Ashley is catching cownose rays to tag them with an acoustic transmitter and using the network of listening stations established in her research area to passively track where the rays move through their different life stages. Ashley works in Apalachicola Bay, a large and highly productive estuary in the north-east Gulf of Mexico that is also a biodiversity hotspot and federally-designated National Estuarine Research Reserve. Her study on the movement patterns of these rays, which are highly migratory and vulnerable to overfishing, comes at an important time after an unregulated fishery has led to the population’s collapse.
Fifteen years ago I visited the Georgia Aquarium on opening day and began using it as my window into the underwater world. Looking into the eyes of elusive species that I may never otherwise have a chance to see drew me into finding out more about them. While working in various aquariums, I have gained invaluable experience educating visitors of all ages about a diverse assemblage of marine species and have enjoyed innumerable exchanges about what we as humans can do to become conscious marine stewards and support efforts to protect the earth’s aquatic ecosystems. These conversations...
The main objective of this study is to define the spatial use habits of cownose rays in Apalachicola Bay, Florida, in a bid to provide the opportunity for effective species management while guiding efforts in local oyster restoration projects.
The Atlantic cownose ray is highly migratory and vulnerable to overexploitation. It has become difficult to manage this species due to limited behavioural data in the Gulf of Mexico. Historical implication in the collapse of several fisheries led to an unregulated cownose ray fishery with immeasurable population effects. As oyster restoration is becoming heavily pursued, now is a crucial time to launch a ray movement study to clearly define the potential interaction between rays and oysters.
The cownose ray is an extremely vulnerable species, due to the fact that individuals reach maturity at the age of four to five years and then only give birth to one pup each year. When a population declines, it therefore takes a long time to recover. While detailed movement studies of this species have been conducted along the eastern US coast, movement and space use data in the Gulf of Mexico are limited, contributing to the fact that no official stock assessment has ever been carried out. As key life-history traits differ between populations in the Atlantic and Gulf, it is likely that there are also behavioural differences in their movements and use of space. There are no existing data regarding seasonal residency or movement of cownose rays in Apalachicola Bay. However, it is likely that they are affected by fishing pressure from shrimp trawls during their seasonal window of bay use. Cownose rays are considered meso-predators, eating primarily hard-shelled invertebrates such as clams and oysters, and are preyed upon by larger species of sharks. Reports of cownose rays depleting commercial oyster stocks in Chesapeake Bay, although challenged in the literature, led to the creation of a large and unregulated cownose ray fishery as pushed for by commercial fishermen, dubbed the ‘Save the Bay, Eat a Ray’ campaign. In the absence of an official stock assessment, impacts from this fishery were immeasurable, which is particularly jeopardising for a species so vulnerable to overexploitation. It is dangerous to allow crucial data gaps regarding spatial use and migratory habits to linger, especially in highly migratory meso-predators that are interacting with several different ecological habitats over different life stages.

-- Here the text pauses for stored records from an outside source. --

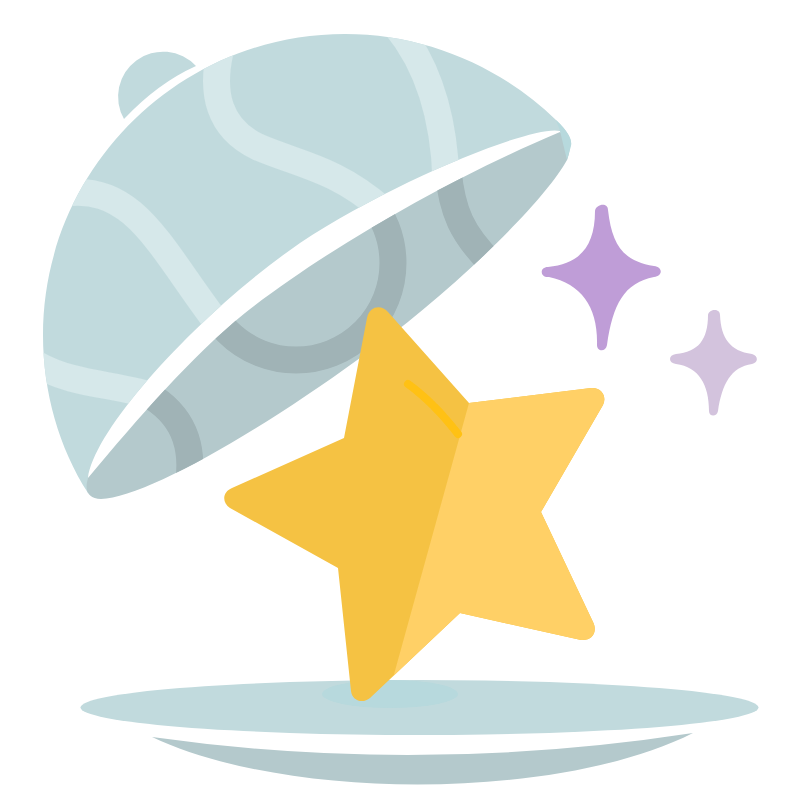
<!DOCTYPE html>
<html lang="en">
<head>
<meta charset="utf-8">
<title>Star under a cloche</title>
<style>
:root {
  --paper: #ffffff;
  --dome: #c1dadd;
  --dome-stripe: #d6e8ea;
  --inside: #b4c9cc;
  --inside-stripe: #a0b3b6;
  --glint: #b7d9dd;
  --star-dark: #f5c243;
  --star-light: #ffd066;
  --star-mark: #ffc114;
  --sparkle: #bf9dd7;
  --sparkle-pale: #d3c3dd;
}
html, body { margin: 0; background: var(--paper); overflow: hidden; }
svg { display: block; width: 800px; height: 800px; }
.dome { fill: var(--dome); }
.inside { fill: var(--inside); }
.stripes { fill: none; stroke-width: 27; }
.dome-stripes { stroke: var(--dome-stripe); }
.inside-stripes { stroke: var(--inside-stripe); }
.glint { fill: var(--glint); }
.star-dark { fill: var(--star-dark); }
.star-light { fill: var(--star-light); }
.star-mark { fill: none; stroke: var(--star-mark); stroke-width: 8; stroke-linecap: round; stroke-dasharray: 3 2 9 1; }
.sparkle { fill: var(--sparkle); }
.sparkle-pale { fill: var(--sparkle-pale); }
</style>
</head>
<body>
<svg viewBox="0 0 800 800" role="img" aria-label="A gold star rising from a plate under a lifted striped cloche, with two purple sparkles">
  <defs>
    <path id="dome-shape" d="M88 493C59 448 43 392 43 335C43 170 178 34 345 34C425 34 500 66 556 120Q573 136 571 146L560 131C535 124 395 180 300 243C200 312 94 428 88 478Z"/>
    <path id="inside-shape" d="M88 478C140 416 190 358 245 313C325 250 450 178 560 132Q575 138 567 160C541 207 440 302 360 358C250 438 142 498 101 499Q82 498 88 478Z"/>
    <path id="star-shape" d="M367 318C370 305 382 305 388 312L469 403L591 388C602 387 607 397 603 405L541 512L593 622C598 632 592 641 581 640L460 613L370 698C363 704 352 701 351 691L338 568L230 508C222 503 222 492 232 488L344 438Z"/>
    <clipPath id="dome-clip"><use href="#dome-shape"/></clipPath>
    <clipPath id="inside-clip"><use href="#inside-shape"/></clipPath>
    <clipPath id="star-clip"><use href="#star-shape"/></clipPath>
  </defs>

  <g id="plate">
    <ellipse class="dome" cx="419.5" cy="707.5" rx="339" ry="27.5"/>
    <ellipse class="glint" cx="390" cy="694" rx="68" ry="14"/>
    <path class="inside" d="M152 737Q420 775 693 733C560 800 290 802 152 737Z"/>
  </g>

  <g id="cloche">
    <path class="dome" d="M124 119A45 45 0 0 1 196 66Q158 83 124 119Z"/>
    <use class="dome" href="#dome-shape"/>
    <g class="stripes dome-stripes" clip-path="url(#dome-clip)">
      <path d="M220 52C211 92 218 128 258 147C297 164 335 168 382 209"/>
      <path d="M396 26C429 66 444 118 446 180"/>
      <path d="M65 193C135 184 160 248 218 324"/>
      <path d="M36 364C75 386 115 383 160 398"/>
    </g>
    <use class="inside" href="#inside-shape"/>
    <g class="stripes inside-stripes" clip-path="url(#inside-clip)">
      <circle cx="296" cy="263" r="97"/>
      <path d="M448 170C452 212 462 234 492 264"/>
      <path d="M140 390C178 409 194 438 189 480"/>
    </g>
    <path class="glint" d="M556 120Q573 136 571 146L567 160L560 131Z"/>
  </g>

  <g id="star">
    <use class="star-dark" href="#star-shape"/>
    <path class="star-light" clip-path="url(#star-clip)" d="M469 403L393 678L460 660L640 680V370H469Z"/>
    <path class="star-mark" d="M408 384Q434 403 458 434" clip-path="url(#star-clip)"/>
  </g>

  <g id="sparkles">
    <path class="sparkle" d="M595 211C596 204 608 202 608 210C612 245 623 261 654 266C663 267 663 276 654 277C624 283 613 304 607 345C606 352 597 352 597 345C598 308 582 284 549 277C540 278 539 267 548 267C579 264 595 247 595 211Z"/>
    <path class="sparkle-pale" d="M708 315C709 309 720 308 720 315C721 338 730 351 752 354C759 356 758 363 752 364C731 367 722 384 718 411C717 417 709 417 709 411C709 385 699 367 676 364C668 363 668 355 676 354C698 352 708 340 708 315Z"/>
  </g>
</svg>
</body>
</html>
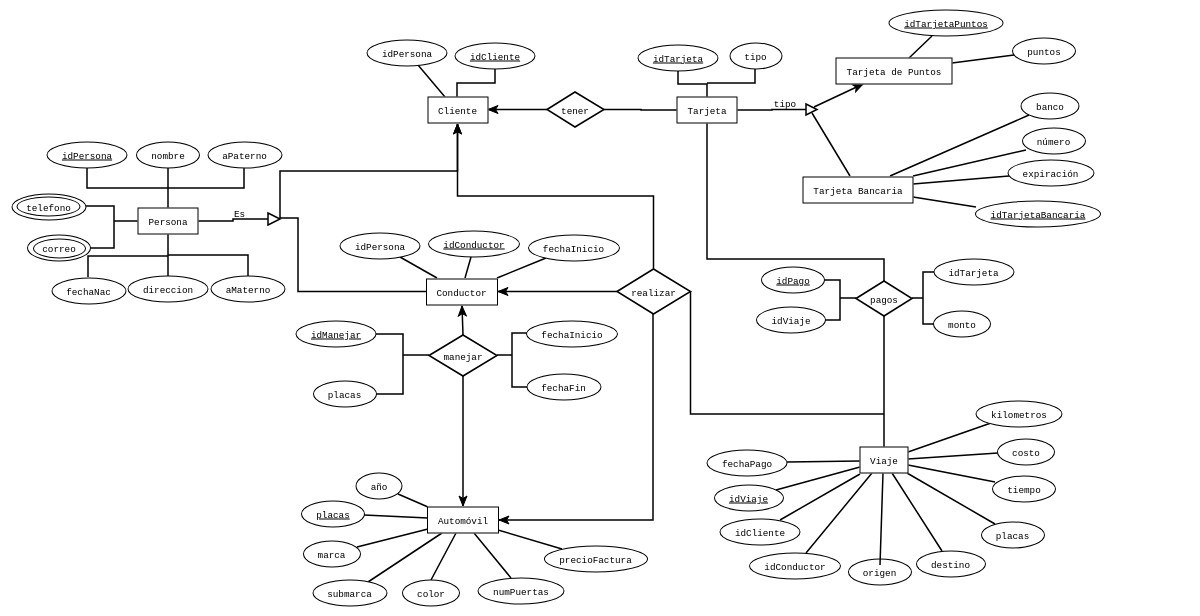
<!DOCTYPE html>
<html lang="es">
<head>
<meta charset="utf-8">
<title>Diagrama entidad-relación</title>
<style>
:root { --ink: #000; --paper: #fff; --stroke: 1.5px; }
* { box-sizing: border-box; }
html, body { margin: 0; overflow: hidden; background: var(--paper); }
.diagram {
  position: relative; width: 1200px; height: 616px; overflow: hidden;
  background: var(--paper); color: var(--ink);
  font: 9.3px/12px "Liberation Mono", monospace;
}
.links { position: absolute; inset: 0; fill: none; stroke: var(--ink); stroke-width: 1.5; }
.links .shape { fill: var(--paper); }
.links .head { fill: var(--ink); stroke-width: 1; }
.entity, .attribute, .relation {
  position: absolute; left: calc(var(--x) * 1px); top: calc(var(--y) * 1px);
  width: calc(var(--w) * 1px); height: 27px; transform: translate(-50%, -50%);
  display: flex; align-items: center; justify-content: center;
  padding-top: 3px; white-space: nowrap;
}
.entity, .attribute { border: var(--stroke) solid var(--ink); background: var(--paper); }
.attribute { border-radius: 50%; }
.key { text-decoration: underline; }
.multi::after {
  content: ""; position: absolute; inset: 2.5px 4.5px;
  border: var(--stroke) solid var(--ink); border-radius: 50%;
}
.open { background: none; }
</style>
</head>
<body>
<main class="diagram">
  <svg class="links" width="1200" height="616" viewBox="0 0 1200 616" aria-hidden="true">
    <defs>
      <marker id="arrow" viewBox="0 0 12 10" refX="11" refY="5" markerWidth="12" markerHeight="10" markerUnits="userSpaceOnUse" orient="auto">
        <path class="head" d="M11 5 1 1 3.5 5 1 9Z"/>
      </marker>
    </defs>

    <g id="cliente-links">
      <path d="M418 65 445 97M495 69V83H457V97"/>
    </g>
    <g id="tarjeta-links">
      <path d="M678 70V84H707V97M755 69V83H707"/>
      <path d="M909 58 932 36M952 63 1014 55"/>
      <path d="M890 176 1029 115M913 176 1026 150M913 184 1009 176M913 197 976 207"/>
    </g>
    <g id="persona-links">
      <path d="M87 167V188H168M168 168V208M244 167V188H168"/>
      <path d="M85 206H114V221H138M90 248H114V221"/>
      <path d="M88 277V256H168M168 234V276M248 276V255H168"/>
    </g>
    <g id="conductor-links">
      <path d="M400 257 437 278M471 257 465 278M546 258 497 278"/>
    </g>
    <g id="manejar-links">
      <path d="M376 334H403V394H376M403 355H429M497 355H512V333H527M512 355V387H527"/>
    </g>
    <g id="automovil-links">
      <path d="M398 494 428 507M364 515 428 518M357 547 428 529M368 582 442 533M431 580 456 533M511 578 474 533M562 549 498 530"/>
    </g>
    <g id="pagos-links">
      <path d="M824 280H840V320H825M840 298H856M912 298H923V272H934M923 298V324H934"/>
    </g>
    <g id="viaje-links">
      <path d="M787 462 860 461M776 490 860 467M780 520 860 474M806 553 872 473M883 473 880 565M942 551 892 473M995 524 907 473M995 482 908 465M998 453 908 459M991 423 908 452"/>
    </g>

    <g id="relation-links">
      <path d="M547 109.5H488" marker-end="url(#arrow)"/>
      <path d="M603 109.5H641V110H677M737 110H772V109.5H806"/>
      <path d="M814 107 863 84" marker-end="url(#arrow)"/>
      <path d="M812 113 850 176"/>
      <path d="M198 221H233V219H268M280 218H298V291.5H426"/>
      <path d="M280 218V171H457.5V124" marker-end="url(#arrow)"/>
      <path d="M653.5 269V196H457.5V124" marker-end="url(#arrow)"/>
      <path d="M617 291.5H498" marker-end="url(#arrow)"/>
      <path d="M653 313V520H499" marker-end="url(#arrow)"/>
      <path d="M690.5 291V414H884"/>
      <path d="M463 335 462 306" marker-end="url(#arrow)"/>
      <path d="M463 376V506" marker-end="url(#arrow)"/>
      <path d="M707 123V259H884V281M884 316V447"/>
    </g>

    <g id="relation-shapes" class="shape">
      <polygon points="547,109.5 575,92 604,109.5 575,127"/>
      <polygon points="617,291.5 653.5,269 690.5,291.5 653.5,314"/>
      <polygon points="429,355.5 463,335 497,355.5 463,376"/>
      <polygon points="856,298.5 884,281 912,298.5 884,316"/>
      <polygon points="268,213 280,219 268,225"/>
      <polygon points="806,104 817,109.5 806,115"/>
    </g>
  </svg>

  <div class="entity" style="--x:457.5;--y:110;--w:61">Cliente</div>
  <div class="attribute" style="--x:407;--y:52.5;--w:81">idPersona</div>
  <div class="attribute key" style="--x:495;--y:56;--w:81">idCliente</div>

  <div class="relation" style="--x:575;--y:110;--w:56">tener</div>

  <div class="entity" style="--x:707;--y:110;--w:61">Tarjeta</div>
  <div class="attribute key" style="--x:678;--y:57.5;--w:81">idTarjeta</div>
  <div class="attribute" style="--x:755.5;--y:56;--w:53">tipo</div>
  <div class="relation" style="--x:785;--y:102.5;--w:26">tipo</div>

  <div class="entity" style="--x:894;--y:71;--w:117">Tarjeta de Puntos</div>
  <div class="attribute key" style="--x:946;--y:23;--w:115">idTarjetaPuntos</div>
  <div class="attribute" style="--x:1044;--y:50.5;--w:64">puntos</div>

  <div class="entity" style="--x:858;--y:189.5;--w:111">Tarjeta Bancaria</div>
  <div class="attribute" style="--x:1050;--y:105.5;--w:59">banco</div>
  <div class="attribute" style="--x:1053.5;--y:141;--w:64">número</div>
  <div class="attribute" style="--x:1050.5;--y:172.5;--w:87">expiración</div>
  <div class="attribute key" style="--x:1038;--y:213.5;--w:126">idTarjetaBancaria</div>

  <div class="entity" style="--x:168;--y:221;--w:61">Persona</div>
  <div class="attribute key" style="--x:87;--y:154.5;--w:81">idPersona</div>
  <div class="attribute" style="--x:168;--y:155;--w:64">nombre</div>
  <div class="attribute" style="--x:244.5;--y:154.5;--w:75">aPaterno</div>
  <div class="attribute multi" style="--x:48.5;--y:206.5;--w:75">telefono</div>
  <div class="attribute multi" style="--x:59;--y:248;--w:64">correo</div>
  <div class="attribute" style="--x:88.5;--y:290.5;--w:75">fechaNac</div>
  <div class="attribute" style="--x:168;--y:288.5;--w:81">direccion</div>
  <div class="attribute" style="--x:248;--y:289;--w:75">aMaterno</div>
  <div class="relation" style="--x:239.5;--y:212.5;--w:14">Es</div>

  <div class="entity" style="--x:461.5;--y:291.5;--w:72">Conductor</div>
  <div class="attribute" style="--x:380;--y:245.5;--w:81">idPersona</div>
  <div class="attribute key" style="--x:474;--y:244;--w:92">idConductor</div>
  <div class="attribute" style="--x:573.5;--y:248;--w:92">fechaInicio</div>

  <div class="relation" style="--x:653.5;--y:292;--w:72">realizar</div>

  <div class="relation" style="--x:463;--y:356;--w:68">manejar</div>
  <div class="attribute key" style="--x:336;--y:334;--w:81">idManejar</div>
  <div class="attribute" style="--x:344.5;--y:394;--w:64">placas</div>
  <div class="attribute" style="--x:572;--y:333.5;--w:92">fechaInicio</div>
  <div class="attribute" style="--x:563.5;--y:387;--w:75">fechaFin</div>

  <div class="entity" style="--x:463;--y:520;--w:72">Automóvil</div>
  <div class="attribute" style="--x:379;--y:486;--w:47">año</div>
  <div class="attribute key" style="--x:333;--y:514;--w:64">placas</div>
  <div class="attribute" style="--x:331.5;--y:553.5;--w:58">marca</div>
  <div class="attribute" style="--x:349.5;--y:593;--w:75">submarca</div>
  <div class="attribute" style="--x:431;--y:592.5;--w:58">color</div>
  <div class="attribute" style="--x:521;--y:591;--w:87">numPuertas</div>
  <div class="attribute" style="--x:595.5;--y:559;--w:104">precioFactura</div>

  <div class="relation" style="--x:884;--y:299;--w:56">pagos</div>
  <div class="attribute key" style="--x:793;--y:280;--w:64">idPago</div>
  <div class="attribute" style="--x:791;--y:320;--w:70">idViaje</div>
  <div class="attribute" style="--x:973.5;--y:272;--w:81">idTarjeta</div>
  <div class="attribute" style="--x:962;--y:324;--w:58">monto</div>

  <div class="entity" style="--x:884;--y:460;--w:49">Viaje</div>
  <div class="attribute" style="--x:1019;--y:413.5;--w:87">kilometros</div>
  <div class="attribute" style="--x:1026;--y:452;--w:58">costo</div>
  <div class="attribute" style="--x:1024;--y:489;--w:64">tiempo</div>
  <div class="attribute" style="--x:1012.5;--y:534.5;--w:64">placas</div>
  <div class="attribute" style="--x:950.5;--y:564;--w:70">destino</div>
  <div class="attribute open" style="--x:879.5;--y:571.5;--w:64">origen</div>
  <div class="attribute" style="--x:795;--y:566;--w:92">idConductor</div>
  <div class="attribute" style="--x:760;--y:532;--w:81">idCliente</div>
  <div class="attribute key" style="--x:748.5;--y:498;--w:70">idViaje</div>
  <div class="attribute" style="--x:747;--y:463;--w:81">fechaPago</div>
</main>
</body>
</html>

The aims of the project are:
Anna is collecting genetic information from white shark fin clips to assess this species’ population size in South Africa. Using close-kin mark-recapture analysis instead of traditional methods, she hopes to provide an accurate account of South Africa’s white shark population size. She also aims to develop a monitoring protocol that can use genetic samples collected during shark net and drumline patrols by the KwaZulu-Natal Sharks Board. This information is needed in South Africa, where the conservation of a protected species is balanced against concerns about bather safety, and where sharks are caught in bather protection gear.
Faqih is filling the gaps in the scant knowledge of giant guitarfish in Java’s Karimunjawa National Park marine protected area (MPA). Karimunjawa is located near Northern Java’s main fishing grounds, but evidence of giant guitarfish caught in some of the use-zones of the MPA hints that the park may be a sanctuary for the species. Managing giant guitarfish in Karimunjawa requires species-specific information.
Faqih’s project is a socio-ecological one to help inform management and draws on new information about relative abundance and distribution, historical occurrence and fishing pressures to paint a contemporary picture of the species in the park.
Cindy wants to know if bonnethead sharks in the Eastern Pacific constitute a third, cryptic species. The Bonnethead complex need clarification in all its distribution range, and Panama is a key country to solve this question since we have the Caribbean sea and the Pacific Ocean. By collecting fin clip samples to compare species at the genetic level and collecting specimens to compare how they look (morphology), Cindy hopes to resolve the taxonomy of Sphyrna tiburo vespertina – that is, whether it’s a cryptic third species for bonnetheads in the region. Her information can help update the IUCN Red List for bonnetheads and improve fisheries policies in Latin America where bonnethead sharks are commonly caught.